RISC-V Business: Testing StarFive's VisionFive 2 SBC

It's risky business fighting Intel, AMD, and Arm, and that's exactly what Star Five is trying to do with this:

StarFive VisionFive 2 Black Background

The chip on this new single board computer could be the start of a computing revolution—at least that's what some people think!

The VisionFive 2 has a JH7110 SoC on it, sporting a new Instruction Set Architecture (ISA) called RISC-V.

Testing Raspberry Pi's new Debug Probe

Raspberry Pi Debug Probe Pi 4 model B and Pico W

Yesterday, in tandem with Raspberry Pi's announcement of their new $12 Debug Probe, I received one in the mail (pictured above).

The Debug Probe is powered by an RP2040, and lets you connect from USB to UART (serial) or SWD (Serial Wire Debug), perfect for debugging most embedded devices.

UART is useful to connect to a device's console when you don't have a display or other means of controlling it, and you can find UART/serial/console ports on almost any device with a processor or microcontroller.

Pi Cluster vs Ampere Altra Max 128-core ARM CPU

Raspberry Pi Compute Module 4 and Ampere Altra Max M128-30

Sometimes life has a funny way of lining up opportunities, and one presented itself when Patrick from ServeTheHome reached out and said, "Jeff, I have an Ampere Altra Max server. You wanna come see it?"

Of course I did.

But seeing as Patrick is more than 800 miles away, I had to come up with a reason to go see it, so I pulled out my 6-node Raspberry Pi cluster—with it's 24 ARM Cortex A72 CPU cores—and decided to have a little competition.

And of course that competition is documented in a YouTube video:

Microsoft is still far behind: Windows on ARM

In spite of Microsoft's cryptic announcement of Project Volterra, and Qualcomm's continuous lineup of 'flagship' ARM SoCs for Windows, Microsoft is still behind the 8-ball when it comes to ARM.

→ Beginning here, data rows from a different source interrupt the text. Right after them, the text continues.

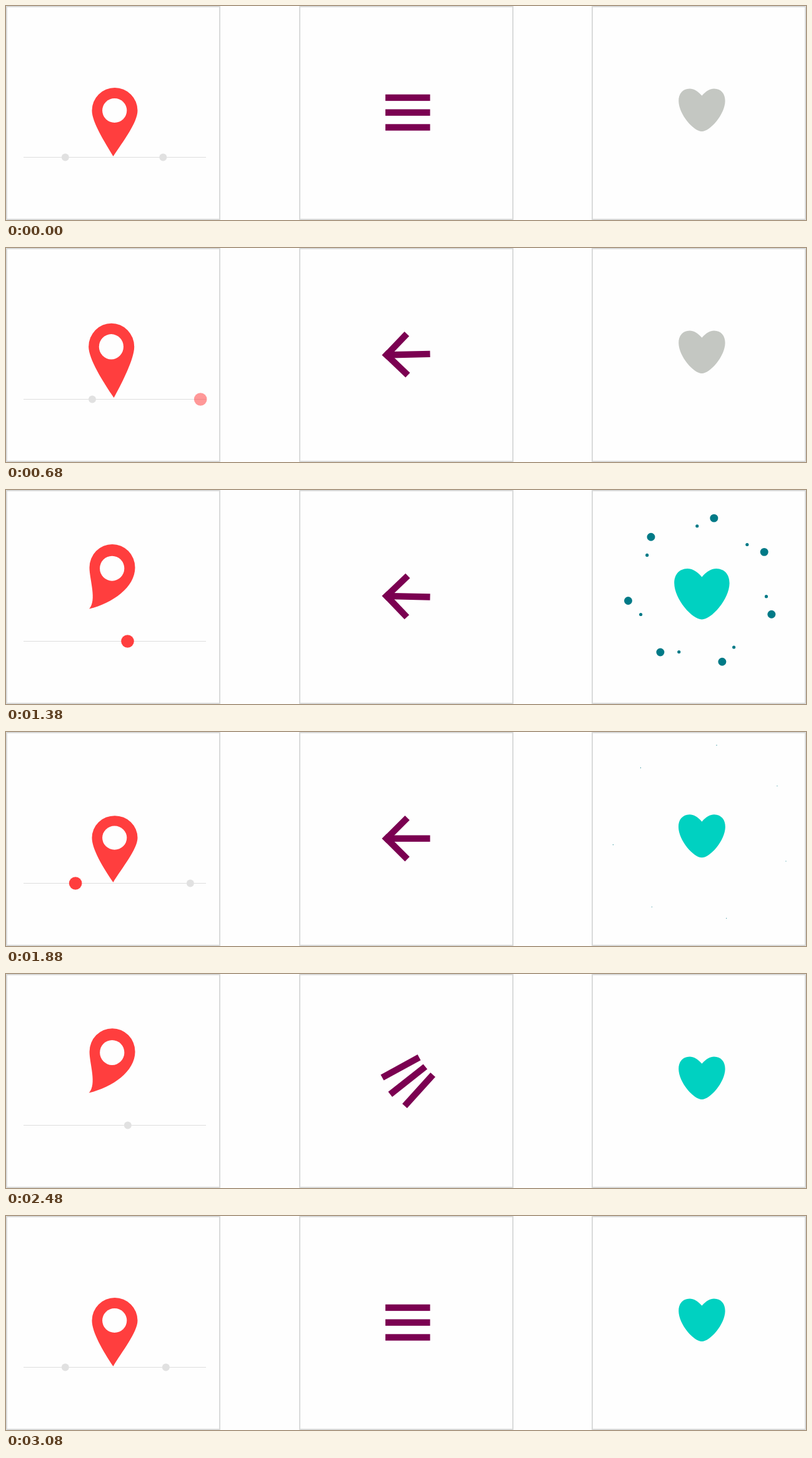
Write an HTML page with a canvas that moves like this. It is 1280 by 343 pixels and loops after 3.12 s.

```html
<!DOCTYPE html>
<html lang="en">
<head>
<meta charset="utf-8">
<title>Icon motion</title>
<style>
  html, body { margin: 0; width: 100%; height: 100%; overflow: hidden; background: #fefefe; }
  canvas { display: block; width: 1280px; height: 343px; }
</style>
</head>
<body>
<canvas id="stage" width="1280" height="343"></canvas>
<script>
const ctx = document.getElementById('stage').getContext('2d');
const LOOP = 3120;
const BG = '#fefefe', RED = '#ff3e3e', GREY = '#e1e1e1', PLUM = '#7b0051';
const TEAL = '#00d1c1', DEEP = '#007a87', ASH = '#c4c7c2';
const PI = Math.PI, TAU = PI * 2, RAD = PI / 180;

const clamp = (v, a = 0, b = 1) => Math.min(b, Math.max(a, v));
const mix = (a, b, k) => a + (b - a) * k;
const part = (t, a, b) => clamp((t - a) / (b - a));
const ramp = (t, a, b) => { const k = part(t, a, b); return k * k * (3 - 2 * k); };

function oval(x, y, rx, ry, color) {
  ctx.fillStyle = color;
  ctx.beginPath();
  ctx.ellipse(x, y, Math.max(0, rx), Math.max(0, ry), 0, 0, TAU);
  ctx.fill();
}
const disc = (x, y, r, color) => oval(x, y, r, r, color);

// ---- Pin hopping over passing dots ----
const SPEED = 1 / 6, PIN_X = 171, GROUND = 241, BODY = 73.5, HEAD = 36.5;
const PASSES = [-456, 483, 1522, 2624, 3590]; // when each dot is under the pin
const RED_DOT = 2;

// Pose at u ms from the moment a dot passes: crouch, flight, landing dip
function hop(u) {
  const air = part(u, -310, 200), landed = part(u, 205, 410);
  const rise = 1 - (1 - part(u, -310, 20)) ** 2.5;
  const lift = 52 * rise * (1 - part(u, 20, 210) ** 3);
  const sink = 29 * (ramp(u, -478, -390) - ramp(u, -390, -310));
  const dip = 12 * Math.sin(PI * landed) * (1 - landed);
  const bend = 1.14 * Math.sin(TAU * air);
  const x = 174 - 5.3 * (ramp(u, -310, -60) - ramp(u, 200, 330));
  const y = GROUND - BODY + sink + dip - lift;
  const length = Math.min(GROUND - y, 82 - 7 * Math.abs(bend));
  const swing = 28 * RAD * bend;
  return {
    x, y, bend,
    tipX: mix(PIN_X + .5, x - 2.5, Math.sin(PI * air)) - length * Math.sin(swing),
    tipY: y + length * Math.cos(swing),
    stretch: Math.min(1.03, length / BODY)
  };
}

function drawPin(t) {
  const pass = PASSES.slice(1, 4).filter(p => t >= p - 480).pop();
  const { x, y, tipX, tipY, bend, stretch } = hop(pass === undefined ? -480 : t - pass);
  const k = Math.min(1, Math.abs(bend)), flip = bend < 0 ? -1 : 1;
  // one side of the tail curls under, the other sweeps out
  const inner = [mix(-13.5, 13, k), mix(-23, -14, k), 19];
  const outer = [mix(16, 38, k), mix(-24, -9, k), mix(19, 31, k)];
  const [right, left] = flip > 0 ? [outer, inner] : [inner, outer];
  ctx.fillStyle = RED;
  ctx.beginPath();
  ctx.ellipse(x, y, HEAD, HEAD * stretch, 0, PI, TAU);
  ctx.bezierCurveTo(x + HEAD, y + right[2] * stretch,
    tipX + flip * right[0], tipY + right[1] * stretch, tipX, tipY);
  ctx.bezierCurveTo(tipX + flip * left[0], tipY + left[1] * stretch,
    x - HEAD, y + left[2] * stretch, x - HEAD, y);
  ctx.fill();
  oval(x - .3, y + k * 1.5, 19.6, 19.6 * stretch, BG);
}

function drawTrail(t) {
  ctx.fillStyle = '#dedede';
  ctx.fillRect(28, 242, 292, 1);
  PASSES.forEach((pass, i) => {
    const x = PIN_X - (t - pass) * SPEED, red = i === RED_DOT;
    ctx.globalAlpha = Math.min(1 - part(x, 300, 324), part(x, 22, 38));
    disc(x, 242.5, red ? 10.3 : 6, red ? RED : GREY);
  });
  ctx.globalAlpha = 1;
}

// ---- Menu turning into a back arrow ----
function drawMenu(t) {
  const p = ramp(t, 60, 540) - ramp(t, 2200, 2600);
  const sway = 1.3 * Math.sin(TAU * part(t, 540, 1880) ** .64);
  const len = mix(71.5, 52, p), thick = 10.4;
  ctx.save();
  ctx.translate(642.8, 170.7);
  ctx.rotate(-(180 * p + sway) * RAD);
  ctx.fillStyle = PLUM;
  ctx.fillRect(-35.75, -thick / 2, 71.5, thick);
  for (const side of [-1, 1]) {
    ctx.save();
    ctx.translate(19.1 * p, side * mix(23.8, 14.7, p * p));
    ctx.rotate(-side * 45 * p * RAD);
    ctx.fillRect(-len / 2, -thick / 2, len, thick);
    ctx.restore();
  }
  ctx.restore();
}

// ---- Heart with ring and sparks ----
function drawHeart(scale, color) {
  ctx.save();
  ctx.translate(1113.4, 166.8);
  ctx.scale(scale, scale);
  ctx.fillStyle = color;
  ctx.beginPath();
  ctx.moveTo(0, -23);
  ctx.bezierCurveTo(7, -31, 13, -34.3, 19.5, -34.3);
  ctx.bezierCurveTo(31, -34, 37.3, -26, 37.2, -14.5);
  ctx.bezierCurveTo(37, 7, 13, 34.3, 0, 34.3);
  ctx.bezierCurveTo(-13, 34.3, -37, 7, -37.2, -14.5);
  ctx.bezierCurveTo(-37.3, -26, -31, -34, -19.5, -34.3);
  ctx.bezierCurveTo(-13, -34.3, -7, -31, 0, -23);
  ctx.fill();
  ctx.restore();
}

function drawRing(t) {
  const outer = 78 * (1 - (1 - part(t, 900, 1180)) ** 2);
  disc(1112.2, 161.2, outer, DEEP);
  disc(1112.2, 161.2, 78 * ramp(t, 1020, 1180), BG);
}

function drawSparks(t) {
  const a = part(t, 1140, 1920), spread = a ** .39;
  for (let i = 0; i < 7; i++) {
    const deg = -82.5 + i * 360 / 7 + 2.3 * Math.cos(1.9 * i);
    const spark = (angle, d, r) => disc(
      1112.7 + d * Math.cos(angle * RAD), 161.7 + d * Math.sin(angle * RAD), r, DEEP);
    spark(deg, 74 + 70 * spread, 7.8 * (1 - a ** 1.5));
    spark(deg - 13.6, 70 + 54 * spread, 3.5 * (1 - (a / .75) ** 1.5));
  }
}

function drawLike(t) {
  if (t < 940) drawHeart(1 - ramp(t, 850, 940), ASH);
  if (t > 900 && t < 1180) drawRing(t);
  if (t > 1140 && t < 1920) drawSparks(t);
  const age = t - 1130;
  if (age > 0) drawHeart(1 - Math.exp(-age / 150) * Math.cos(PI * age / 250), TEAL);
}

function render(t) {
  ctx.fillStyle = BG;
  ctx.fillRect(0, 0, 1280, 343);
  ctx.strokeStyle = '#d9dada';
  ctx.lineWidth = 2;
  for (const x of [0, 469, 937]) ctx.strokeRect(x + 1, 1, 341, 341);
  drawTrail(t);
  drawPin(t);
  drawMenu(t);
  drawLike(t);
}

const origin = performance.now();
function tick(now) {
  render(Math.max(0, now - origin) % LOOP);
  requestAnimationFrame(tick);
}
render(0);
requestAnimationFrame(tick);
</script>
</body>
</html>
```
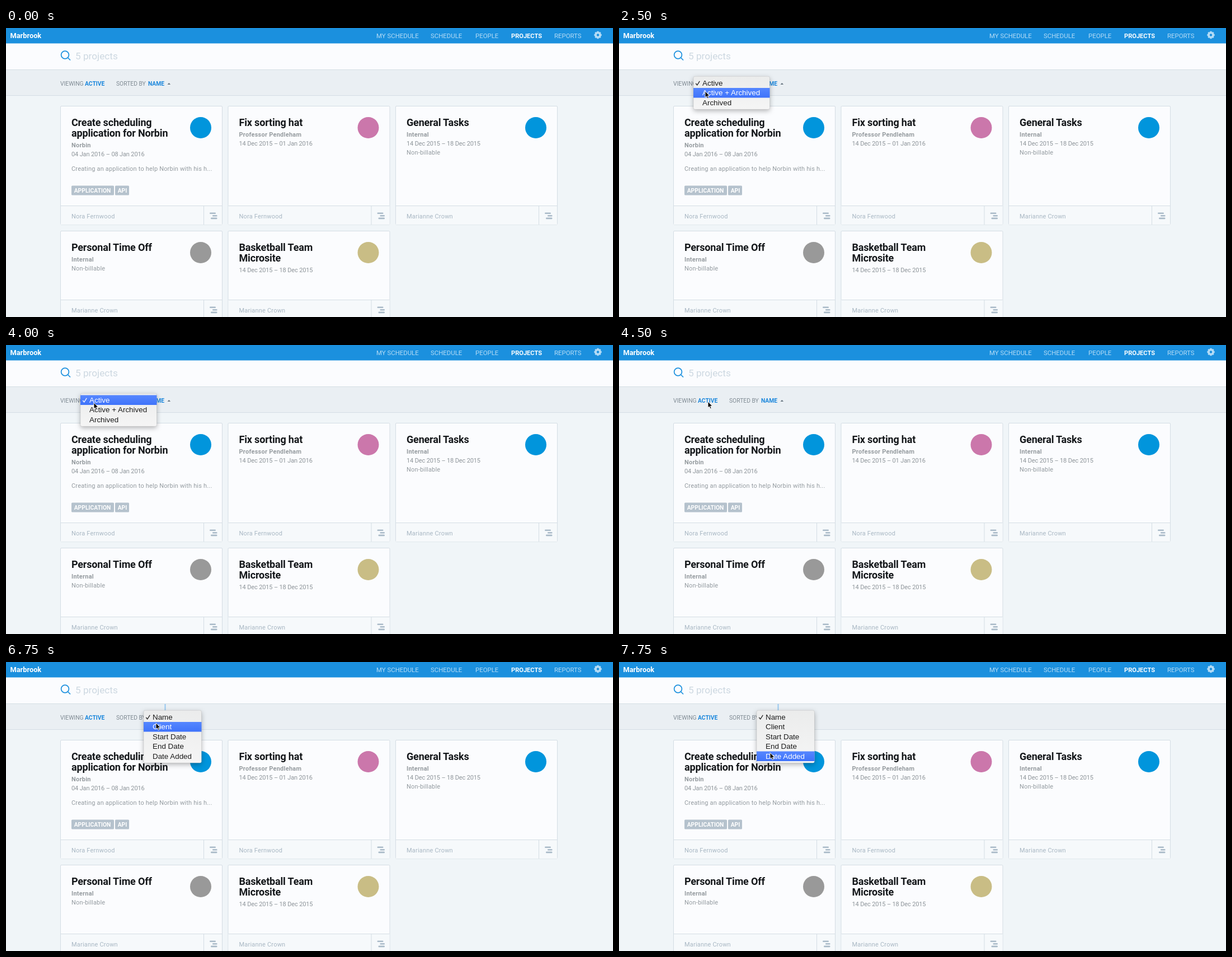
Recreate the animation shown at these times as an HTML page. Size 1085 by 516 pixels, loop 8 s.

```html
<!DOCTYPE html>
<html lang="en">
<head>
<meta charset="utf-8">
<title>Projects</title>
<style>
html, body { margin: 0; width: 100%; height: 100%; overflow: hidden; background: #f0f5f8; }
svg { display: block; width: 1085px; height: 516px; font: 11px Roboto, "Open Sans", sans-serif; }
.brand { font-size: 12.8px; font-weight: 700; fill: #fff; }
.nav { font-size: 11.4px; fill: #b5dcf6; }
.nav.on { font-size: 11.1px; font-weight: 700; fill: #fff; }
.search { font-size: 17.2px; fill: #cdd8e1; }
.filter { font-size: 10.3px; fill: #7f8a93; }
.filter.on { font-weight: 700; fill: #1b87dc; }
.title { font-size: 18px; font-weight: 700; letter-spacing: -.18px; fill: #14171a; }
.client { font-weight: 700; letter-spacing: .25px; fill: #959b9f; }
.date { letter-spacing: -.14px; fill: #8d9499; }
.note { letter-spacing: .18px; fill: #949ba0; }
.tag { font-size: 10.3px; font-weight: 700; fill: #fff; }
.owner { letter-spacing: .2px; fill: #a8b7c3; }
.menu { font: 13.4px "Liberation Sans", Arial, sans-serif; fill: #1c1c1c; filter: drop-shadow(0 3px 4px rgba(0,0,0,.28)); }
.menu .on { fill: #fff; }
</style>
</head>
<body>
<svg id="stage" viewBox="0 0 1085 516">
  <defs>
    <linearGradient id="panel" x2="0" y2="1">
      <stop offset="0" stop-color="#ebecec"/><stop offset="1" stop-color="#f5f5f5"/>
    </linearGradient>
    <linearGradient id="pick" x2="0" y2="1">
      <stop offset="0" stop-color="#5687ff"/><stop offset="1" stop-color="#3f73fa"/>
    </linearGradient>
  </defs>
  <g id="page"></g>
  <path id="caret" d="M124.5 41V59" stroke="#8795a0"/>
  <rect id="guide" x="283.5" y="75" width="2" height="45" fill="#97c8f0"/>
  <g id="menus"></g>
  <path id="cursor" d="M0 0V11L2.5 8.8 4.2 12.7 6.1 11.9 4.4 8.1H7.8Z" fill="#000" stroke="#fff" stroke-width=".9"/>
</svg>
<script>
const $ = id => document.getElementById(id);
const text = (x, y, cls, s) => `<text x="${x}" y="${y}" class="${cls}">${s}</text>`;
const rect = (x, y, w, h, fill, more = '') =>
  `<rect x="${x}" y="${y}" width="${w}" height="${h}" fill="${fill}" ${more}/>`;
const show = (el, on) => el.setAttribute('visibility', on ? 'visible' : 'hidden');

const LINE = '#d4dde4', BLUE = '#1b90de';

function gear(x, y) {
  let teeth = '';
  for (let a = 0; a < 360; a += 45)
    teeth += `<rect x="-1.7" y="-6.7" width="3.4" height="4" rx=".8" transform="rotate(${a})"/>`;
  return `<g transform="translate(${x} ${y})" fill="#b5dcf6">${teeth}
    <circle r="3.8" fill="none" stroke="#b5dcf6" stroke-width="3.2"/></g>`;
}

function topBars() {
  const nav = [[662, 'MY SCHEDULE'], [759, 'SCHEDULE'], [839, 'PEOPLE'], [903, 'PROJECTS'], [980, 'REPORTS']];
  return rect(0, 27, 1085, 47, '#fbfcfe') + rect(0, 74, 1085, 46, '#eaeff3') +
    rect(0, 74, 1085, 1, LINE) + rect(0, 120, 1085, 1, LINE) +
    rect(0, 0, 1085, 27.5, BLUE) + text(7.5, 18, 'brand', 'Marbrook') +
    nav.map(([x, s]) => text(x, 18, s === 'PROJECTS' ? 'nav on' : 'nav', s)).join('') + gear(1058, 12.5) +
    `<g fill="none" stroke="${BLUE}" stroke-width="1.7"><circle cx="105.5" cy="48" r="6.9"/><path d="M110.5 53L115 57.5"/></g>` +
    text(124, 56, 'search', '5 projects') +
    text(97, 102.8, 'filter', 'VIEWING') + text(141, 102.8, 'filter on', 'ACTIVE') +
    text(197, 102.8, 'filter', 'SORTED BY') + text(254, 102.8, 'filter on', 'NAME') +
    '<path d="M288.5 101L291.3 98L294.1 101Z" fill="#66747f"/>';
}

function card({ col, row, color, title, lines, about, tags = [], owner }) {
  const foot = row ? 123 : 178;
  const height = foot + 34;
  const shift = (title.length - 1) * 19;
  const bar = (x, y, w) => rect(x, foot + y, w, 2.6, '#a9bac8', 'rx="1.3"');
  return `<g transform="translate(${97 + col * 299.5} ${139 + row * 223})">` +
    rect(.5, .5, 289, height - .5, '#fbfcfe', `stroke="${LINE}" rx="1.5"`) +
    rect(1, foot, 288, 34, '#f6f9fb') +
    `<path d="M1 ${foot + .5}H289M256.5 ${foot}V${height}" stroke="${LINE}"/>` +
    `<circle cx="251" cy="39" r="19" fill="${color}"/>` +
    title.map((s, i) => text(20, 36.3 + i * 19, 'title', s)).join('') +
    lines.map(([cls, s], i) => text(20, 55 + shift + i * 16, cls, s)).join('') +
    (about ? text(20, 116, 'note', about) : '') +
    tags.map(([x, w, s]) => rect(x, 142.5, w, 17, '#b5c2cd', 'rx="1.5"') + text(x + 4.7, 155, 'tag', s)).join('') +
    text(20, foot + 22.7, 'owner', owner) +
    bar(267, 12.5, 11) + bar(272, 17, 8.5) + bar(269, 21.6, 11.5) + '</g>';
}

const cards = [
  { col: 0, row: 0, color: '#0195dc', title: ['Create scheduling', 'application for Norbin'],
    lines: [['client', 'Norbin'], ['date', '04 Jan 2016 – 08 Jan 2016']],
    about: 'Creating an application to help Norbin with his h...',
    tags: [[20, 76, 'APPLICATION'], [98, 25, 'API']], owner: 'Nora Fernwood' },
  { col: 1, row: 0, color: '#cb77ab', title: ['Fix sorting hat'],
    lines: [['client', 'Professor Pendleham'], ['date', '14 Dec 2015 – 01 Jan 2016']], owner: 'Nora Fernwood' },
  { col: 2, row: 0, color: '#0195dc', title: ['General Tasks'],
    lines: [['client', 'Internal'], ['date', '14 Dec 2015 – 18 Dec 2015'], ['note', 'Non-billable']], owner: 'Marianne Crown' },
  { col: 0, row: 1, color: '#999', title: ['Personal Time Off'],
    lines: [['client', 'Internal'], ['note', 'Non-billable']], owner: 'Marianne Crown' },
  { col: 1, row: 1, color: '#c9bd85', title: ['Basketball Team', 'Microsite'],
    lines: [['date', '14 Dec 2015 – 18 Dec 2015']], owner: 'Marianne Crown' }
];

const ROW_TOP = 89.5, ROW = 17.5;
const menus = [
  { x: 133, w: 136.5, items: ['Active', 'Active + Archived', 'Archived'] },
  { x: 246, w: 103.5, items: ['Name', 'Client', 'Start Date', 'End Date', 'Date Added'] }
];

function menuMarkup({ x, w, items }, picked) {
  const check = `<path d="M${x + 4.3} 99l2.4 3 4.5-7.2" fill="none" stroke="${picked ? '#1c1c1c' : '#fff'}" stroke-width="1.3"/>`;
  return '<g class="menu">' +
    rect(x, 86.3, w, items.length * ROW + 6.5, 'url(#panel)', 'rx="3" stroke="#000" stroke-opacity=".18" stroke-width=".5"') +
    rect(x, ROW_TOP + picked * ROW, w, ROW, 'url(#pick)') + check +
    items.map((s, i) => text(x + 16, 102.9 + i * ROW, i === picked ? 'on' : '', s)).join('') + '</g>';
}

// time, pointer x, pointer y, open menu (0 = none)
const steps = [
  [500, 352, 35, 0], [750, 181, 60, 0], [1000, 157, 101, 0], [1750, 157, 102, 0],
  [2000, 157, 102, 1], [2250, 156, 105, 1], [2500, 154, 113, 1],
  [3000, 153, 123, 1], [3250, 152, 137, 1], [3500, 152, 132, 1], [3750, 154, 118, 1], [4000, 157, 103, 1],
  [4250, 158, 101, 0], [4500, 159, 101, 0], [4750, 190, 104, 0], [5000, 240, 105, 0], [5250, 268, 103, 0],
  [6250, 268, 103, 2], [6750, 268, 109, 2], [7000, 268, 126, 2], [7250, 269, 138, 2],
  [7500, 270, 151, 2], [7750, 270, 162, 2]
];

$('page').innerHTML = rect(0, 0, 1085, 516, '#f0f5f8') + topBars() + cards.map(card).join('');

let last = null;
function draw(now) {
  const t = now % 8000;
  const step = steps.findLast(s => s[0] <= t);
  show($('caret'), t >= 1500 && t < 2000);
  show($('guide'), t >= 5500);
  if (step !== last) {
    last = step;
    const [, x = 0, y = 0, open = 0] = step || [];
    show($('cursor'), step);
    $('cursor').setAttribute('transform', `translate(${x} ${y})`);
    $('menus').innerHTML = open ? menuMarkup(menus[open - 1], Math.floor((y - ROW_TOP) / ROW)) : '';
  }
  requestAnimationFrame(draw);
}
draw(performance.now());
</script>
</body>
</html>
```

Apparently, in 2016, Microsoft entered into an exclusivity deal with Qualcomm. That's why all official 'Windows on ARM' devices use Qualcomm SoCs. At the time, Apple hadn't yet pulled off its third major architecture shift for macOS, from Intel X86 to ARM.

Looking back, products like the Surface Pro X and the myriad ARM for Windows laptops, were basically built to a budget and for portability above all else. They were never competitive with Intel/AMD-based computers. Microsoft seemed to think ARM would always remain in a niche, only used for light, mobility-first devices.